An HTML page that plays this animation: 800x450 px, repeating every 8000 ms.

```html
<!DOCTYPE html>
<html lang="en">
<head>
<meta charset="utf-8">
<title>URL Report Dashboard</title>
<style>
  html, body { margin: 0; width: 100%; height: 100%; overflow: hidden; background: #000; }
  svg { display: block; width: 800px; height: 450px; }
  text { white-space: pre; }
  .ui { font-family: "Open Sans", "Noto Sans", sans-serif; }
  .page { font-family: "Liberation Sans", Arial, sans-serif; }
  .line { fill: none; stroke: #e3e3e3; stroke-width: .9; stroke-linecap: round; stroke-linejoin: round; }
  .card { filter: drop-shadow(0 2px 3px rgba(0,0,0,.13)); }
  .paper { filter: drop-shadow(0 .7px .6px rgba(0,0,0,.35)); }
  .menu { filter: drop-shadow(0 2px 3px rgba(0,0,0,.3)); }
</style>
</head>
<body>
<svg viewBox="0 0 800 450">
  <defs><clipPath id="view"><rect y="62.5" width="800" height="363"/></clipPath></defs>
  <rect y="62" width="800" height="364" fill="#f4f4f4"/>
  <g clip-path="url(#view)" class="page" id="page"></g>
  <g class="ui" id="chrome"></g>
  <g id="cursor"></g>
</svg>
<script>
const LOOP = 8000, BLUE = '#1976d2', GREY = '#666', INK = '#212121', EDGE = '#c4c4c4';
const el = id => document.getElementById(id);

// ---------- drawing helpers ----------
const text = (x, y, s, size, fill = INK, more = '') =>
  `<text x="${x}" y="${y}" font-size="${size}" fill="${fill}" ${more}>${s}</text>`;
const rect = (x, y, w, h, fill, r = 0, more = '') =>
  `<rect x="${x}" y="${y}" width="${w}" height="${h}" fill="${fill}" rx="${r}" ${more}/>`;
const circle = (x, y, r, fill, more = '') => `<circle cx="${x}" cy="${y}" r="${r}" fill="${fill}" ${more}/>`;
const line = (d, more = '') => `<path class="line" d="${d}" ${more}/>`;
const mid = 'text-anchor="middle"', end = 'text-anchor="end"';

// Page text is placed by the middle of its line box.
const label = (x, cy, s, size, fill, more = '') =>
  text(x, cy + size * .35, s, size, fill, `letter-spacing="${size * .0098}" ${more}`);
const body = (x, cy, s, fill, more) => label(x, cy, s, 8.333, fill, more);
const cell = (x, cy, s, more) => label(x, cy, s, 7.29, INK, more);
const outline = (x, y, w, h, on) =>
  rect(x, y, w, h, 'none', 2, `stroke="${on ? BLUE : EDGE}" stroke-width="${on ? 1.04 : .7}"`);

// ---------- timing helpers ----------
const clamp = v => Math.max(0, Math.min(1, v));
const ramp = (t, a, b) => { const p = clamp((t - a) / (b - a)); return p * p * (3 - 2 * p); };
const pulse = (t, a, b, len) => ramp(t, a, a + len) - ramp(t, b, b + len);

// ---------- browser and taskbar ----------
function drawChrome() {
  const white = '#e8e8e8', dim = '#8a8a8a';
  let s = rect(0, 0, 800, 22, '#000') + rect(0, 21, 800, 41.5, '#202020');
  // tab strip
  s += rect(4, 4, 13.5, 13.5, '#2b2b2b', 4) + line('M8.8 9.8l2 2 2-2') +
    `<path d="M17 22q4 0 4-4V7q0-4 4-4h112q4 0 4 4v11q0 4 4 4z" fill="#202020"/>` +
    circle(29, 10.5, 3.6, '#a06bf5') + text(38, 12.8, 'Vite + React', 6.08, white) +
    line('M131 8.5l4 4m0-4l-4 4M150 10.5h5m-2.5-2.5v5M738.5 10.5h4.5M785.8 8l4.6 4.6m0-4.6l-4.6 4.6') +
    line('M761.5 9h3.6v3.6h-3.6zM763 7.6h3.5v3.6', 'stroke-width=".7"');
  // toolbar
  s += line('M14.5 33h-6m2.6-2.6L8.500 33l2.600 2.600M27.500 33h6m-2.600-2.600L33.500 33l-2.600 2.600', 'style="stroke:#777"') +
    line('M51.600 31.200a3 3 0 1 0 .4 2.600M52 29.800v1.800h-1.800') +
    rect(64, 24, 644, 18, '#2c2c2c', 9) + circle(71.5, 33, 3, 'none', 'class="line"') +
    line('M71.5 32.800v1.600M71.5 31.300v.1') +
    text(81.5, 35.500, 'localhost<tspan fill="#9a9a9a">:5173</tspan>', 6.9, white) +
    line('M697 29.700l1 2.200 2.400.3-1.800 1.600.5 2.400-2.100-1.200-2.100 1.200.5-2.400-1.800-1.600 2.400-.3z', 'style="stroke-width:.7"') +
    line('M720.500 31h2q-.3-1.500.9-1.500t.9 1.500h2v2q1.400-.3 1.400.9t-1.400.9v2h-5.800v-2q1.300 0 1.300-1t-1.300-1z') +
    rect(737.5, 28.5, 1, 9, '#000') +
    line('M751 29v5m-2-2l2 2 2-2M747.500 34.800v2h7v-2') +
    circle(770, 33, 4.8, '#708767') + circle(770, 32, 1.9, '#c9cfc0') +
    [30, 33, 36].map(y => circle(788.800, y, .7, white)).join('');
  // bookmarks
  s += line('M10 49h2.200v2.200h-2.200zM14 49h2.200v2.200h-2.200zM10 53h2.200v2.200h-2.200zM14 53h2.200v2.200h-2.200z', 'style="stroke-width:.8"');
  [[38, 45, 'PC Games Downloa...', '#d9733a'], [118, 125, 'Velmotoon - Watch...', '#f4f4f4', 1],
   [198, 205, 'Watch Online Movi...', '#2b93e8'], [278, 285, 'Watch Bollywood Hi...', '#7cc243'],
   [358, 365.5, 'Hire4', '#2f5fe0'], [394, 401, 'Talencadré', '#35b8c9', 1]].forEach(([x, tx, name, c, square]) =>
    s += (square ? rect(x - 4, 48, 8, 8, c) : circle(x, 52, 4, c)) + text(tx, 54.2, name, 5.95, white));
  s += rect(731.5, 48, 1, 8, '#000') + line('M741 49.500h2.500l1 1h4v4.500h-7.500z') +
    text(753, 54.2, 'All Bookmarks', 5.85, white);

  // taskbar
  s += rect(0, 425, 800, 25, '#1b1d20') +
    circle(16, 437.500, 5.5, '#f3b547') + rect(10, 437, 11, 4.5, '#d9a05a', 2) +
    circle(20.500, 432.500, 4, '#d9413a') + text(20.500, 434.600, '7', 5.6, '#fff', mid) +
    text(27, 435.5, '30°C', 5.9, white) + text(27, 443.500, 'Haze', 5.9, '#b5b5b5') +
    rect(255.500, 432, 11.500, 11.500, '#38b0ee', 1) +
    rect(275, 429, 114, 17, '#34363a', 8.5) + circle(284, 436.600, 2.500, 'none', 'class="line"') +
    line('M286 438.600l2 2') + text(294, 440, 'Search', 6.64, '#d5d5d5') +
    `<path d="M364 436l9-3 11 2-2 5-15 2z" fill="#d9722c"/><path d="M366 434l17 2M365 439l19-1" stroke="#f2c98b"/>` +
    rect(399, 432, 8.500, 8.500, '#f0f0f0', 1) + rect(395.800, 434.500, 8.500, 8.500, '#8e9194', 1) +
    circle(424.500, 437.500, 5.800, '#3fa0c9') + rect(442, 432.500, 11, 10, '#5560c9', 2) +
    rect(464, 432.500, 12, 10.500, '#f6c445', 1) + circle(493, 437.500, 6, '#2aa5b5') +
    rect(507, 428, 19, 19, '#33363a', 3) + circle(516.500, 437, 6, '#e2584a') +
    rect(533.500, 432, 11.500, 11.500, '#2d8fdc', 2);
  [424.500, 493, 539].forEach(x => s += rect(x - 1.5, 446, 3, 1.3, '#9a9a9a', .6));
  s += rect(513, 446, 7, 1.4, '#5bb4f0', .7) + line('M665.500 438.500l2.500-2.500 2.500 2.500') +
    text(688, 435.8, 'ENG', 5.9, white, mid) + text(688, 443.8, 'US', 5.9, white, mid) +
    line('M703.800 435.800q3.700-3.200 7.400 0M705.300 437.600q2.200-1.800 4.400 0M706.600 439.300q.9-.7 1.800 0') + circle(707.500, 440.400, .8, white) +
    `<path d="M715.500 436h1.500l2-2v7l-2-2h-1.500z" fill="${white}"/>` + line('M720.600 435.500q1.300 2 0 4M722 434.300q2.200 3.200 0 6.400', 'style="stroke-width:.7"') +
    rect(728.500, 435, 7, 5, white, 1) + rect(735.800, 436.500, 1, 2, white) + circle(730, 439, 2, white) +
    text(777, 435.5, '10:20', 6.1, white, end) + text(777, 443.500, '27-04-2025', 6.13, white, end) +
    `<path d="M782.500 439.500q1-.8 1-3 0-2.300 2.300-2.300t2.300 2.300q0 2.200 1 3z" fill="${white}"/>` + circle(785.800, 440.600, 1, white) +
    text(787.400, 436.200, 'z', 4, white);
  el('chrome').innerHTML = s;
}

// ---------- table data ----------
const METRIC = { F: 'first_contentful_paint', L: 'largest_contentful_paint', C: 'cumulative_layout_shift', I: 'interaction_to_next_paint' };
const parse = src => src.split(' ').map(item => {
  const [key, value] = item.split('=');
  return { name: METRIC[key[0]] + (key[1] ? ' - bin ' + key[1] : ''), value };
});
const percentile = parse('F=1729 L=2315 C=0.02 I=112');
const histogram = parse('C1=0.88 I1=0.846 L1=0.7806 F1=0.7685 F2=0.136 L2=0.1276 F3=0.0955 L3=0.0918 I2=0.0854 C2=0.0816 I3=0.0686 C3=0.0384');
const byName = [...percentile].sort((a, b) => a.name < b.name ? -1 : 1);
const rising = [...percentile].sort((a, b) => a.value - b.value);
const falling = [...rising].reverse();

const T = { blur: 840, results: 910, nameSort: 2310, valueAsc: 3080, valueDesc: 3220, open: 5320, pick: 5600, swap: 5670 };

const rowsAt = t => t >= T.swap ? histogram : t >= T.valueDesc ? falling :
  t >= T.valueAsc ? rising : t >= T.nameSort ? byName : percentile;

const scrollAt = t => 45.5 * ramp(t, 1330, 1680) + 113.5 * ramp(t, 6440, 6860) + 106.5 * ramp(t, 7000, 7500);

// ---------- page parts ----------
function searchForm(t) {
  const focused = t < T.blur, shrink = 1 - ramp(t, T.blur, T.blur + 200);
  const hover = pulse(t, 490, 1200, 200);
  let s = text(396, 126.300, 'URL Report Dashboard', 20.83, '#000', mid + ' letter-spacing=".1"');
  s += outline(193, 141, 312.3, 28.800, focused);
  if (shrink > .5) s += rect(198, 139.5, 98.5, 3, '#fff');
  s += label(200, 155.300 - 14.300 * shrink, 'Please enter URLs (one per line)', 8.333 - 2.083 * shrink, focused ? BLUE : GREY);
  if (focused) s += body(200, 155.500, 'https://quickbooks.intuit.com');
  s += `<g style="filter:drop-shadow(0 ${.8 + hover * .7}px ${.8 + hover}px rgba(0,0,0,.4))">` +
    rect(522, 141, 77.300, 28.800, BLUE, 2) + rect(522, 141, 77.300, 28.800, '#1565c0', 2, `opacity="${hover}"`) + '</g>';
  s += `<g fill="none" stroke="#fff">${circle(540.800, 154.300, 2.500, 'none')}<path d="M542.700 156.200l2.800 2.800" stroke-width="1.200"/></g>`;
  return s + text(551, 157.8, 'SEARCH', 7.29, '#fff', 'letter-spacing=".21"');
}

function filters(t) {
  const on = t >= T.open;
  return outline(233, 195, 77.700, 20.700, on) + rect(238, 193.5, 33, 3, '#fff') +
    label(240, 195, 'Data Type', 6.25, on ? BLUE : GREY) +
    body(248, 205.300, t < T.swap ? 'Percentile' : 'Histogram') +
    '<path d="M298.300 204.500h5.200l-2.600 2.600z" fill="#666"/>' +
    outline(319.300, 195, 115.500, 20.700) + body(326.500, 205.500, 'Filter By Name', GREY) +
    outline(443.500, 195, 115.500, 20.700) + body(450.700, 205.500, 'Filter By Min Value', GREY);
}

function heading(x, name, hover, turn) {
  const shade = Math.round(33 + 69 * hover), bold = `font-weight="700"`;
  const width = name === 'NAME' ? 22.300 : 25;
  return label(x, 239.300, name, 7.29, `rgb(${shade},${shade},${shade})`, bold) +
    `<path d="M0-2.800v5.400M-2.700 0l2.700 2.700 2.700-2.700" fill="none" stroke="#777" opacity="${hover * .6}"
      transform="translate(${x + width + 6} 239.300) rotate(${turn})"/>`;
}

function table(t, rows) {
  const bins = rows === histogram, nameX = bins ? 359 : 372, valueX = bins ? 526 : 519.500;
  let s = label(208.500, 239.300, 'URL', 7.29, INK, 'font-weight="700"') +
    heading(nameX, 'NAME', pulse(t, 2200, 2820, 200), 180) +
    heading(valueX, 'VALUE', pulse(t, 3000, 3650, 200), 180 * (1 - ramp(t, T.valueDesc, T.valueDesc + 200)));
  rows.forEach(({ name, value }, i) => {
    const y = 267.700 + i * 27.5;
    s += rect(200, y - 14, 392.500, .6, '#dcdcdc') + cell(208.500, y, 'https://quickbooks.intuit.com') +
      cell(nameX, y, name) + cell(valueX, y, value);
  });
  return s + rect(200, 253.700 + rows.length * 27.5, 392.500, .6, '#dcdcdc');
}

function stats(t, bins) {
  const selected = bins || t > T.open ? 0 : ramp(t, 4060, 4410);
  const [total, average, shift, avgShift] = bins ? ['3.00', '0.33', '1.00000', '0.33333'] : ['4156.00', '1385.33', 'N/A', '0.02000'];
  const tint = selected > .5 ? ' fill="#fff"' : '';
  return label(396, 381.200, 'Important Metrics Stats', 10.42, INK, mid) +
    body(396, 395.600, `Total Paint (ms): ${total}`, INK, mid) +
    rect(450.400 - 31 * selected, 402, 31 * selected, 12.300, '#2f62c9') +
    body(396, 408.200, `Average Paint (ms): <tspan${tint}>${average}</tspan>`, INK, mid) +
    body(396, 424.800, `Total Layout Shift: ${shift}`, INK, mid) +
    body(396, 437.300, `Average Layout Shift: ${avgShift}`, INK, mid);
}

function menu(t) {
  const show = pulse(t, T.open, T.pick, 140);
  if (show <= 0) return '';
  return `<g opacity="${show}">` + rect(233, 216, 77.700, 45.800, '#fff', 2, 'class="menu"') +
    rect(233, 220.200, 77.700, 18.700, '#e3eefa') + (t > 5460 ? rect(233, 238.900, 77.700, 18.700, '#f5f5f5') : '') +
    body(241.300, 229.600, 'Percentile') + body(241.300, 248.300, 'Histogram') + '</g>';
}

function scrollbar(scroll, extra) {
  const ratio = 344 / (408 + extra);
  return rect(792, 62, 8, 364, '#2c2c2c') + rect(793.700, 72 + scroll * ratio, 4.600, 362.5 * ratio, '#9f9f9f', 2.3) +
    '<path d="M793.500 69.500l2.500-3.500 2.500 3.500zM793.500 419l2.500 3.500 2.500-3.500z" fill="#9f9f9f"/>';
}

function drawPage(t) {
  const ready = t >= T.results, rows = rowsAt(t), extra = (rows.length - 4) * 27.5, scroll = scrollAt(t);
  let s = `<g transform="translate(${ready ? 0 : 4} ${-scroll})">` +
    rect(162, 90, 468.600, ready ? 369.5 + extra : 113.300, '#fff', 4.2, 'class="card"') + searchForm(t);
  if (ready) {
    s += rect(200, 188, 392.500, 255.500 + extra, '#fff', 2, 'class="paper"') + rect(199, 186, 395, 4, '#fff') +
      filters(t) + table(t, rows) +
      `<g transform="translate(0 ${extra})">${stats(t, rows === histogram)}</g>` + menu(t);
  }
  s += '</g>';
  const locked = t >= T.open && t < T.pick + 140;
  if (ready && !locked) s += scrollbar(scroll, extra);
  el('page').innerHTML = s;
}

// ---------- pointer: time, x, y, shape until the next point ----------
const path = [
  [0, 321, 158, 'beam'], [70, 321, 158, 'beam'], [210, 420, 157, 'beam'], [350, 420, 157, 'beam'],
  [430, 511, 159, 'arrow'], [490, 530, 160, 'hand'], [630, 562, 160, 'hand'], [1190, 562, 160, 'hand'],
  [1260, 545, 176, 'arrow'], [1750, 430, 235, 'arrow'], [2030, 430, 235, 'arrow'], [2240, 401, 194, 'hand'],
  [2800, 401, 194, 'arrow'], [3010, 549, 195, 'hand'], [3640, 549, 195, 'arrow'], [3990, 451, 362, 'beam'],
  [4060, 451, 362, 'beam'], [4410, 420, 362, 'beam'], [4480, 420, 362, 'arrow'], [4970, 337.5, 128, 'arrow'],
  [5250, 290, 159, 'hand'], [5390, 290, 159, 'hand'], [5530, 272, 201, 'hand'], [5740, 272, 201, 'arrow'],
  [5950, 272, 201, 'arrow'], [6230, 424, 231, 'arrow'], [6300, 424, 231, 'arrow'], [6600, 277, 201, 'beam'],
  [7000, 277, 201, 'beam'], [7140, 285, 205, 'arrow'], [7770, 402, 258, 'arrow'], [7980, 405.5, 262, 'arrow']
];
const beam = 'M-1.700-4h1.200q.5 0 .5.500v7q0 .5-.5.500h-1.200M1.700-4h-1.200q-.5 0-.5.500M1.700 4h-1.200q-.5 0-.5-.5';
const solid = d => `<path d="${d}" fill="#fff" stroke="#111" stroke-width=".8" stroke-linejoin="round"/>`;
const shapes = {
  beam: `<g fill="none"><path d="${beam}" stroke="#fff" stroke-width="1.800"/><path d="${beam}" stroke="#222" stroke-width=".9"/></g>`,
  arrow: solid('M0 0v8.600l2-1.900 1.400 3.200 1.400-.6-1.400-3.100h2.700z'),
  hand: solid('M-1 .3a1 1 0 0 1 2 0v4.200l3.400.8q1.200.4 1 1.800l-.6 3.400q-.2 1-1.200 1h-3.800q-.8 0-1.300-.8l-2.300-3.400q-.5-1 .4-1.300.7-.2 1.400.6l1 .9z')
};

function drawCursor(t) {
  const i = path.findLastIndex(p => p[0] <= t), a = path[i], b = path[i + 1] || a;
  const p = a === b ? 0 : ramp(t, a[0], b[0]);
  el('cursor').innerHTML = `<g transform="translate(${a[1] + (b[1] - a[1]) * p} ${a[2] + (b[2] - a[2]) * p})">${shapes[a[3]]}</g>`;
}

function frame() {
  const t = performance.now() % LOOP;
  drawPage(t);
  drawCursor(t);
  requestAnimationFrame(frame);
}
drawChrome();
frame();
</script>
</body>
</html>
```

#####

▶ _Problem requirements_:
Show, from the material above, each line that includes the string "pulse".

▶ _Solution for this problem_:
const pulse = (t, a, b, len) => ramp(t, a, a + len) - ramp(t, b, b + len);
  const hover = pulse(t, 490, 1200, 200);
    heading(nameX, 'NAME', pulse(t, 2200, 2820, 200), 180) +
    heading(valueX, 'VALUE', pulse(t, 3000, 3650, 200), 180 * (1 - ramp(t, T.valueDesc, T.valueDesc + 200)));
  const show = pulse(t, T.open, T.pick, 140);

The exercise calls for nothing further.